Monday, December 17, 2007
Blue Beetle #25
Just because I'm too angry to blog about the government right now -- seriously, they would come and get me if I actually typed what I'm feeling -- doesn't mean I'm not writing non-screenplay material. Second Year arc of Blue Beetle closes out with issue #25. Here's the solicit cover for #25, out in March. I'm posting it just because I think Rafael hit this one with the fat of the bat. This year ends with a three-parter which wraps up Beetle's origin mystery -- and a couple mysteries in the Beetle legacy that are something like thirty years old, now that I think about it. That's a full two years spent on Jaime's origin, and as opposed to the "Hey, you've got powers now!" bang-off intro most characters get. Some people found this a little off-speed. Giff originally envisaged taking this much time, and I think it makes a difference. Our guy has a (small but) devoted following, and is an actual character who reads in an identifiable, consistent manner when he pops up in other titles. I'm just happy DC gave us the time to do it this way.
For those of you still pissy over Ted's death -- actually if you're reading the book, you've long since forgiven all. But let's just say that line up on the cover ain't a coincidence.
And for those of you who are still concern-trolling over Jaime being Hispanic, and hey you're not a racist but that might alienate other readers ... bite me. Seriously. It's the 21st Century. Get over it, go in the basement and rend your garments over Sodom Yat references and leave those of us who want to have a little fun alone.
For the other twelve of you who read the book or care about comics -- Year Three stories will be in a slightly different format. It's been interesting, learning how to write comics while an actual readership watches and comments. Year One was "Who is the Jaime Reyes", where we spent an entire year hashing out his supporting cast, mainly hanging about in El Paso. Trying to make him a full character with a life. Family, friends, actual life goals that don't involve cape stuff, just a teenager with an otherwise full life who happens to have a homicidal bug suit welded to his spine. Year Two -- really starting with #11 -- was "How Does Jaime Fit into the DCU?", where we integrated Jaime -- and his family, of course --
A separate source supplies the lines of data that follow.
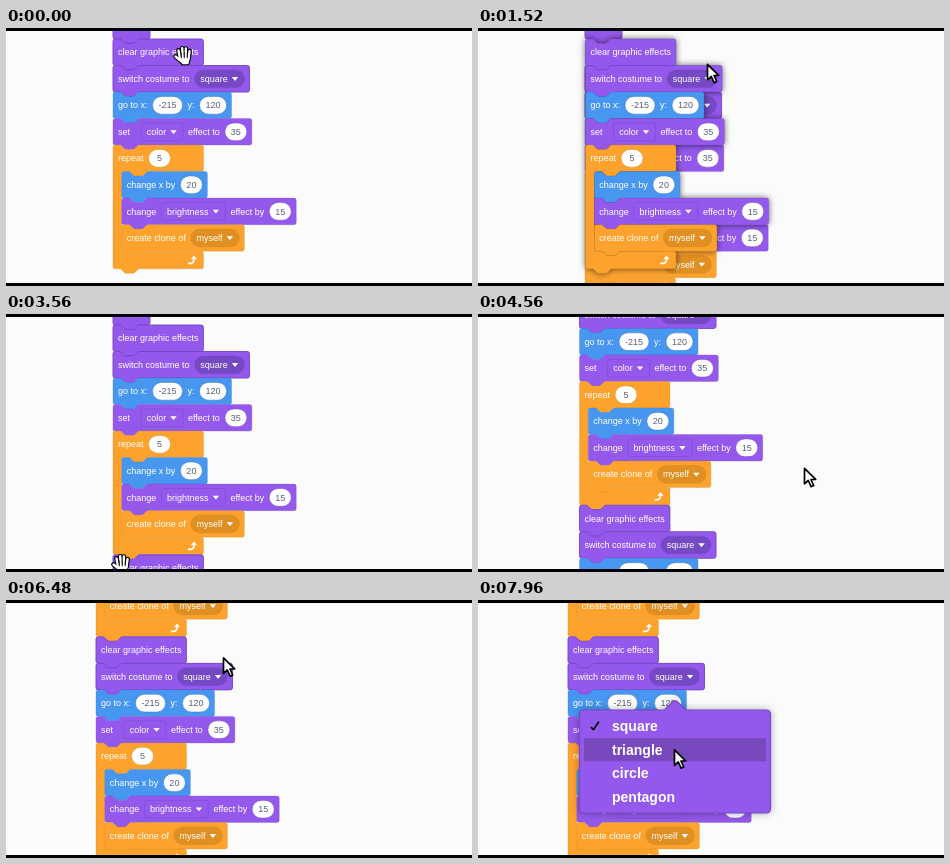
An HTML page with a canvas for the animation above (8000 ms loop, 466x258 px).

```html
<!DOCTYPE html>
<html lang="en">
<head>
<meta charset="utf-8">
<title>Duplicating a block script</title>
<style>
html, body { margin: 0; width: 100%; height: 100%; overflow: hidden; background: #fbfbfb; }
canvas { display: block; }
</style>
</head>
<body>
<canvas id="stage" width="466" height="258"></canvas>
<script>
const W = 466, H = 258, LOOP = 8000, STEP = 40;
const U = 0.5525;            // pixels per block unit
const ROW = 48 * U, INDENT = 16 * U, STACK = 416 * U, GAP = 5;
const HOME = { x: 107, y: 11 };
const SANS = '"Liberation Sans", Arial, sans-serif';

const stage = document.getElementById('stage').getContext('2d');
const layer = document.createElement('canvas');
layer.width = W;
layer.height = H;
const layerCtx = layer.getContext('2d');

const LOOKS = { fill: '#9459ec', dark: '#7549c4', line: '#7448c6' };
const MOTION = { fill: '#4797f0', dark: '#4280d7', line: '#3474c8' };
const CONTROL = { fill: '#fca22d', dark: '#e08f22', line: '#d08a22' };

// <5> is a number, (a) a round dropdown, [a] a square dropdown.
const SCRIPT = [
  block(LOOKS, 'clear graphic effects'),
  block(LOOKS, 'switch costume to (square)'),
  block(MOTION, 'go to x: <-215> y: <120>'),
  block(LOOKS, 'set [color] effect to <35>'),
  block(CONTROL, 'repeat <5>', { loop: true }),
  block(MOTION, 'change x by <20>', { inner: true }),
  block(LOOKS, 'change [brightness] effect by <15>', { inner: true }),
  block(CONTROL, 'create clone of (myself)', { inner: true })
];

// Lays a block's words and fields out from left to right.
function block(tone, spec, flags = {}) {
  stage.font = `9px ${SANS}`;
  const kinds = { '<': 'num', '(': 'oval', '[': 'box' };
  const parts = [];
  let x = GAP;
  for (const token of spec.match(/[<(\[][^>)\]]+[>)\]]|[^<(\[]+/g)) {
    const kind = kinds[token[0]] || 'text';
    const s = kind === 'text' ? token.trim() : token.slice(1, -1);
    if (!s) continue;
    const tw = stage.measureText(s).width;
    const w = { text: tw, num: Math.max(22, tw + 12), oval: tw + 22.5, box: tw + 22.5 }[kind];
    if (kind !== 'text') x = Math.max(x, 28);
    parts.push({ kind, s, x, w });
    x += w + GAP;
  }
  return { tone, parts, w: Math.max(x, flags.loop ? 90.5 : 0), ...flags };
}

const NOTCH = 'c2 0 3 1 4 2l4 4c1 1 2 2 4 2h12c2 0 3-1 4-2l4-4c1-1 2-2 4-2';
const TAB = 'c-2 0-3 1-4 2l-4 4c-1 1-2 2-4 2h-12c-2 0-3-1-4-2l-4-4c-1-1-2-2-4-2';

function outline(width, loop) {
  const w = width / U;
  const top = `M0 4a4 4 0 0 1 4-4H12${NOTCH}H${w - 4}a4 4 0 0 1 4 4V44a4 4 0 0 1-4 4`;
  const arm = `H64${TAB}H20a4 4 0 0 0-4 4V188a4 4 0 0 0 4 4H28${NOTCH}H${w - 4}a4 4 0 0 1 4 4V220a4 4 0 0 1-4 4`;
  return new Path2D(`${top}${loop ? arm : ''}H48${TAB}H4a4 4 0 0 1-4-4z`);
}

function shape(c, x, y, width, fill, line, loop) {
  const path = outline(width, loop);
  c.save();
  c.translate(x, y);
  c.scale(U, U);
  c.fillStyle = fill;
  c.fill(path);
  if (line) {
    c.strokeStyle = line;
    c.stroke(path);
  }
  c.restore();
}

function poly(c, points) {
  c.beginPath();
  points.forEach(([x, y]) => c.lineTo(x, y));
  c.closePath();
}

function segment(c, x0, y0, x1, y1) {
  c.beginPath();
  c.moveTo(x0, y0);
  c.lineTo(x1, y1);
  c.stroke();
}

function label(c, s, x, y, color = '#fff', align = 'left') {
  c.font = `9px ${SANS}`;
  c.fillStyle = color;
  c.textAlign = align;
  c.fillText(s, x, y + 16.4);
}

function field(c, p, x, y, tone) {
  const h = 32 * U;
  c.beginPath();
  c.roundRect(x, y + (ROW - h) / 2, p.w, h, p.kind === 'box' ? 2 : h / 2);
  c.fillStyle = { num: '#fff', oval: tone.dark, box: tone.fill }[p.kind];
  c.fill();
  c.strokeStyle = tone.line;
  c.lineWidth = 0.5;
  c.stroke();
  if (p.kind === 'num') return label(c, p.s, x + p.w / 2, y, '#575e75', 'center');
  label(c, p.s, x + 5.7, y);
  const cx = x + p.w - 9.5, cy = y + 11.6;
  poly(c, [[cx - 3.2, cy], [cx + 3.2, cy], [cx, cy + 3.8]]);
  c.fill();
}

function loopArrow(c, x, y) {
  c.strokeStyle = c.fillStyle = '#fff';
  c.lineWidth = 1.7;
  c.beginPath();
  c.moveTo(x - 4, y + 3.2);
  c.quadraticCurveTo(x + 2, y + 4, x + 2, y - 1);
  c.stroke();
  poly(c, [[x - 1.2, y - 0.8], [x + 2, y - 4.6], [x + 5, y - 0.8]]);
  c.fill();
}

function drawScript(c, x, y) {
  SCRIPT.forEach((b, i) => {
    const bx = x + (b.inner ? INDENT : 0), by = y + i * ROW;
    shape(c, bx, by, b.w, b.tone.fill, b.tone.line, b.loop);
    b.parts.forEach(p => p.kind === 'text'
      ? label(c, p.s, bx + p.x, by)
      : field(c, p, bx + p.x, by, b.tone));
  });
  loopArrow(c, x + 79, y + 8 * ROW + 9);
}

function drawLifted(x, y) {
  layerCtx.clearRect(0, 0, W, H);
  drawScript(layerCtx, x, y);
  stage.save();
  stage.shadowColor = 'rgba(0,0,0,.6)';
  stage.shadowBlur = 6;
  stage.drawImage(layer, 0, 0);
  stage.restore();
}

// Each move is eased: from one time to another, ending at a point.
const move = (from, until, x, y) => ({ from, until, x, y });
const DUPLICATE = 1520, DROP = 3560, OPEN = 7040;

const DRAG = [
  move(1560, 1600, 231, 34),
  move(1600, 2160, 304, 143),
  move(2360, 3320, 112, 246)
];
const POINTER = [
  move(240, 840, 229, 35.5),
  move(DROP - STEP, DROP, 115, 250),
  move(3600, 3840, 326, 153.5),
  move(5880, 6080, 217, 57),
  move(6480, 6880, 201, 77),
  move(7200, 7960, 196, 149)
];
const SCROLL = [
  move(4000, 4080, -5, -45),
  move(4520, 4840, -17, -152),
  move(5240, 5440, -17, -204)
];

function follow(moves, x, y, t) {
  for (const m of moves) {
    const k = Math.min(1, Math.max(0, (t - m.from) / (m.until - m.from)));
    const e = k * k * (3 - 2 * k);
    x += (m.x - x) * e;
    y += (m.y - y) * e;
  }
  return { x, y };
}

function drawArrow(c, x, y) {
  c.save();
  c.translate(x + 0.5, y + 0.8);
  poly(c, [[0, 0], [0, 15.5], [3.8, 12.2], [6.6, 18.4], [9.2, 17.2], [6.5, 11.2], [11.2, 11]]);
  c.lineJoin = 'round';
  c.strokeStyle = '#000';
  c.lineWidth = 1.7;
  c.fillStyle = '#fff';
  c.fill();
  c.stroke();
  c.restore();
}

function drawHand(c, x, y) {
  c.save();
  c.translate(x, y);
  c.lineCap = c.lineJoin = 'round';
  for (const [color, width] of [['#000', 4.6], ['#fff', 2.4]]) {
    c.strokeStyle = c.fillStyle = color;
    c.lineWidth = width;
    for (let i = 0; i < 4; i++) {
      segment(c, -3 + 2.8 * i, 3, -4.5 + 3.7 * i, -8 + 1.2 * (i - 1.4) ** 2);
    }
    segment(c, -2, 5, -7.5, 0.5);
    poly(c, [[-3, 3], [5.5, 2], [4.5, 7], [0, 7]]);
    c.fill();
    c.stroke();
  }
  c.strokeStyle = '#000';
  c.lineWidth = 0.8;
  for (let i = 0; i < 3; i++) segment(c, -1.7 + 3 * i, -3, -1.7 + 3 * i, 2);
  c.restore();
}

function drawMenu(c, alpha, pointerY) {
  c.save();
  c.globalAlpha = alpha;
  c.beginPath();
  c.roundRect(101.5, 110, 191, 103, 4);
  c.moveTo(186, 110.5);
  c.lineTo(195, 101.5);
  c.quadraticCurveTo(197, 100, 199, 101.5);
  c.lineTo(208, 110.5);
  c.fillStyle = LOOKS.fill;
  c.strokeStyle = LOOKS.line;
  c.lineWidth = 1.2;
  c.shadowColor = 'rgba(0,0,0,.35)';
  c.shadowBlur = 8;
  c.fill();
  c.shadowBlur = 0;
  c.stroke();
  c.fillRect(187, 109, 20, 3);

  const pitch = 23.7, top = 114.4;
  c.font = `bold 14px ${SANS}`;
  c.textAlign = 'left';
  ['square', 'triangle', 'circle', 'pentagon'].forEach((s, i) => {
    const y = top + i * pitch;
    if (pointerY >= y && pointerY < y + pitch) {
      c.fillStyle = '#7848bd';
      c.fillRect(106, y, 182, pitch - 0.5);
    }
    c.fillStyle = '#fff';
    c.fillText(s, 134, y + 16.6);
  });
  c.strokeStyle = '#111';
  c.lineWidth = 1.8;
  segment(c, 113, 127, 115.5, 130);
  segment(c, 115.2, 130, 121, 121.5);
  c.restore();
}

function draw(t) {
  const c = stage;
  c.fillStyle = '#fbfbfb';
  c.fillRect(0, 0, W, H);

  const s = follow(SCROLL, 0, 0, t);
  const x = HOME.x + s.x, y = HOME.y + s.y;
  const lifted = t >= DUPLICATE && t < DROP;
  const drag = follow(DRAG, HOME.x + 0.5, HOME.y, t);
  const gapTop = lifted && t < 1680;
  const gapEnd = lifted && t >= 2960;

  shape(c, x, y - ROW, 37, LOOKS.fill, LOOKS.line);
  if (gapTop) shape(c, x, y, 90, '#c7c7c7');
  if (gapEnd) shape(c, x, y + STACK, 90, '#c7c7c7');
  drawScript(c, x, y + (gapTop ? ROW : 0));
  if (t >= DROP) drawScript(c, x, y + STACK);
  if (lifted) drawLifted(drag.x, drag.y);

  const p = lifted && t >= 1600
    ? { x: drag.x - 2, y: drag.y + 1.5 }
    : follow(POINTER, 177, 28, t);
  if (t >= OPEN) drawMenu(c, Math.min(1, (t - OPEN + STEP) / 160), p.y);
  const hover = !lifted && t < 3840 && p.x < 198;
  (hover ? drawHand : drawArrow)(c, p.x, p.y);

  c.fillStyle = '#000';
  c.fillRect(0, 0, W, 3);
  c.fillRect(0, 255, W, 3);
}

const start = performance.now();
function tick() {
  const t = (performance.now() - start) % LOOP;
  draw(Math.floor(t / STEP) * STEP);
  requestAnimationFrame(tick);
}
tick();
</script>
</body>
</html>
```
-- into the general superheroing business. In Year One, Keith did all the plotting and pacing, while I learned to script and work with the artists. In Year Two we went from the long intro to a series of one-and-dones. This was to both capitalize on the new folks coming to the book after we started getting shiny reviews, but also just so I could learn how to write one-offs. They're tricky as hell, but they really force you to boil down the essence of the character and conflict. A bit like writing wind-sprints. Year Three will be one long story but broken up into three or four distinct adventure arcs of three-four issues each. This is the more traditional storytelling pacing right now, and it'll be interesting to try that structure.
Every writing you do, in whatever format, informs all your other writing. Somewhere along the line I'll wind up using some trick I picked up scripting comics while writing a TV show or movie. Never assume any medium or even genre has more or less intrinsic worth than any other, when it comes to adding wrenches to the toolbox.